House Minority Leader Kevin McCarthy (R-Calif.) on Thursday defended newly elected members of Congress who have previously supported the far-right conspiracy theory QAnon, telling reporters: "Give them an opportunity before you claim what you believe they have done, and what they will do."

The big picture: QAnon's rising role in Republican politics was highlighted this election, with individuals including Reps.-elect Marjorie Taylor Greene (Ga.) and Lauren Boebert (Colo.) winning public office.

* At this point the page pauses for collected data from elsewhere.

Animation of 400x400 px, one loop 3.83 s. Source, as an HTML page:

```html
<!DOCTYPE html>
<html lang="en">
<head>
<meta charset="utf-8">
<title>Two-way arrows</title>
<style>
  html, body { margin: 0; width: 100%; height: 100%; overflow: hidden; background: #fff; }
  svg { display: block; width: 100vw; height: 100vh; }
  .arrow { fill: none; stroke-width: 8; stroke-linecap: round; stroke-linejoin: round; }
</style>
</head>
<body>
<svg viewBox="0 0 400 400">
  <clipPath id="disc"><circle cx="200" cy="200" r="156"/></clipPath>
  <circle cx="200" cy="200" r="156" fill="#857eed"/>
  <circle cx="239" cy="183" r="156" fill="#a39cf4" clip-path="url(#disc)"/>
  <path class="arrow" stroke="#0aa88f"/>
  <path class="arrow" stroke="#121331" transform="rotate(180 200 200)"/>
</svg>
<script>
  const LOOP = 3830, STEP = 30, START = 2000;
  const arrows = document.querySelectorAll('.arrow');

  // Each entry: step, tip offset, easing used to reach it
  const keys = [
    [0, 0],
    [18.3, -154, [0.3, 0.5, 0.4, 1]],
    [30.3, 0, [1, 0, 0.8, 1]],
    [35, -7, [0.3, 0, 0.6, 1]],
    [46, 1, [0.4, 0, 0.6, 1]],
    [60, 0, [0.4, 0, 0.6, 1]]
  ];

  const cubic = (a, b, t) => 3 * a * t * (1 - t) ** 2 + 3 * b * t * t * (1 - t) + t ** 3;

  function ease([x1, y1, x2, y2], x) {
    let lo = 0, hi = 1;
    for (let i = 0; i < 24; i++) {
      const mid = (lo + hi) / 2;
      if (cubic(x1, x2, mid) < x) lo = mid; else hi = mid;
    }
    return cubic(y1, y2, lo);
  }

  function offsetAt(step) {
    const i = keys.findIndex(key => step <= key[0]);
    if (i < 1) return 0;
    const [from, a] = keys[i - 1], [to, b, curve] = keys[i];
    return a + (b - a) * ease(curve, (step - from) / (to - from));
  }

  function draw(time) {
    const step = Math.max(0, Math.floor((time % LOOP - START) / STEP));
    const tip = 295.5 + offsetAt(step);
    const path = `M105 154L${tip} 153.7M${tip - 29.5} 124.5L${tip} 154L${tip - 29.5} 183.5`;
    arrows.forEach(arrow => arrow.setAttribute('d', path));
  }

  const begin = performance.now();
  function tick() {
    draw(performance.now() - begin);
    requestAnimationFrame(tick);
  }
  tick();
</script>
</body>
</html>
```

Both Greene and Boebert have sought to distance themselves from QAnon since entering the national spotlight.

  • QAnon's theories purport that President Trump is a political savior and that he's being undermined by a "deep state" cabal of pedophiles and cannibals that includes high-profile Democrats.
  • President Trump has declined to denounce QAnon, stating that "these are people that love our country." Vice President Mike Pence has said he dismisses the theory "out of hand."

Worth noting: McCarthy said in June that racist, Islamophobic and anti-Semitic comments made by Greene were “appalling” and that he had “no tolerance for them.”

Go deeper: QAnon conspiracy theory explodes ahead of the election

Go deeper

Updated 27 mins ago - Politics & Policy

Sen. Kelly Loeffler to return to campaign trail after 2nd negative test

Sen. Kelly Loeffler addresses supporters during a rally on Thursday. Photo: Jessica McGowan/Getty Images

Sen. Kelly Loeffler's (R-Ga.) campaign announced Monday that she "looks forward to getting back out on the campaign trail" after testing negative for COVID-19 for a second time, following earlier conflicting results.

Why it matters: Loeffler has been campaigning at events ahead of a Jan. 5 runoff in elections that'll decide which party holds the Senate majority. Vice President Mike Pence was with her on Friday.

Updated 5 hours ago - Politics & Policy

Key government agency says Biden transition can formally begin

General Services Administrator Emily Murphy. Photo: Alex Edelman/CNP/Getty Images

General Services Administrator Emily Murphy said in a letter to President-elect Joe Biden on Monday that she has determined the transition from the Trump administration can formally begin.

Why it matters: Murphy, a Trump appointee, had come under fire for delaying the so-called "ascertainment" and withholding the funds and information needed for the transition to begin while Trump's legal challenges played out.

Updated 6 hours ago - Politics & Policy

Coronavirus dashboard

Illustration: Aïda Amer/Axios

  1. Vaccines: Key information about the effective COVID-19 vaccines — Oxford and AstraZeneca's vaccine won't just go to rich countries.
  2. Health: U.S. coronavirus hospitalizations keep breaking recordsWhy we're numb to 250,000 deaths.
  3. World: England to impose stricter regional systemU.S. hotspots far outpacing Europe's — Portugal to ban domestic travel for national holidays.
  4. Economy: The biggest pandemic labor market drags.
  5. Sports: Coronavirus precautions leave college basketball schedule in flux.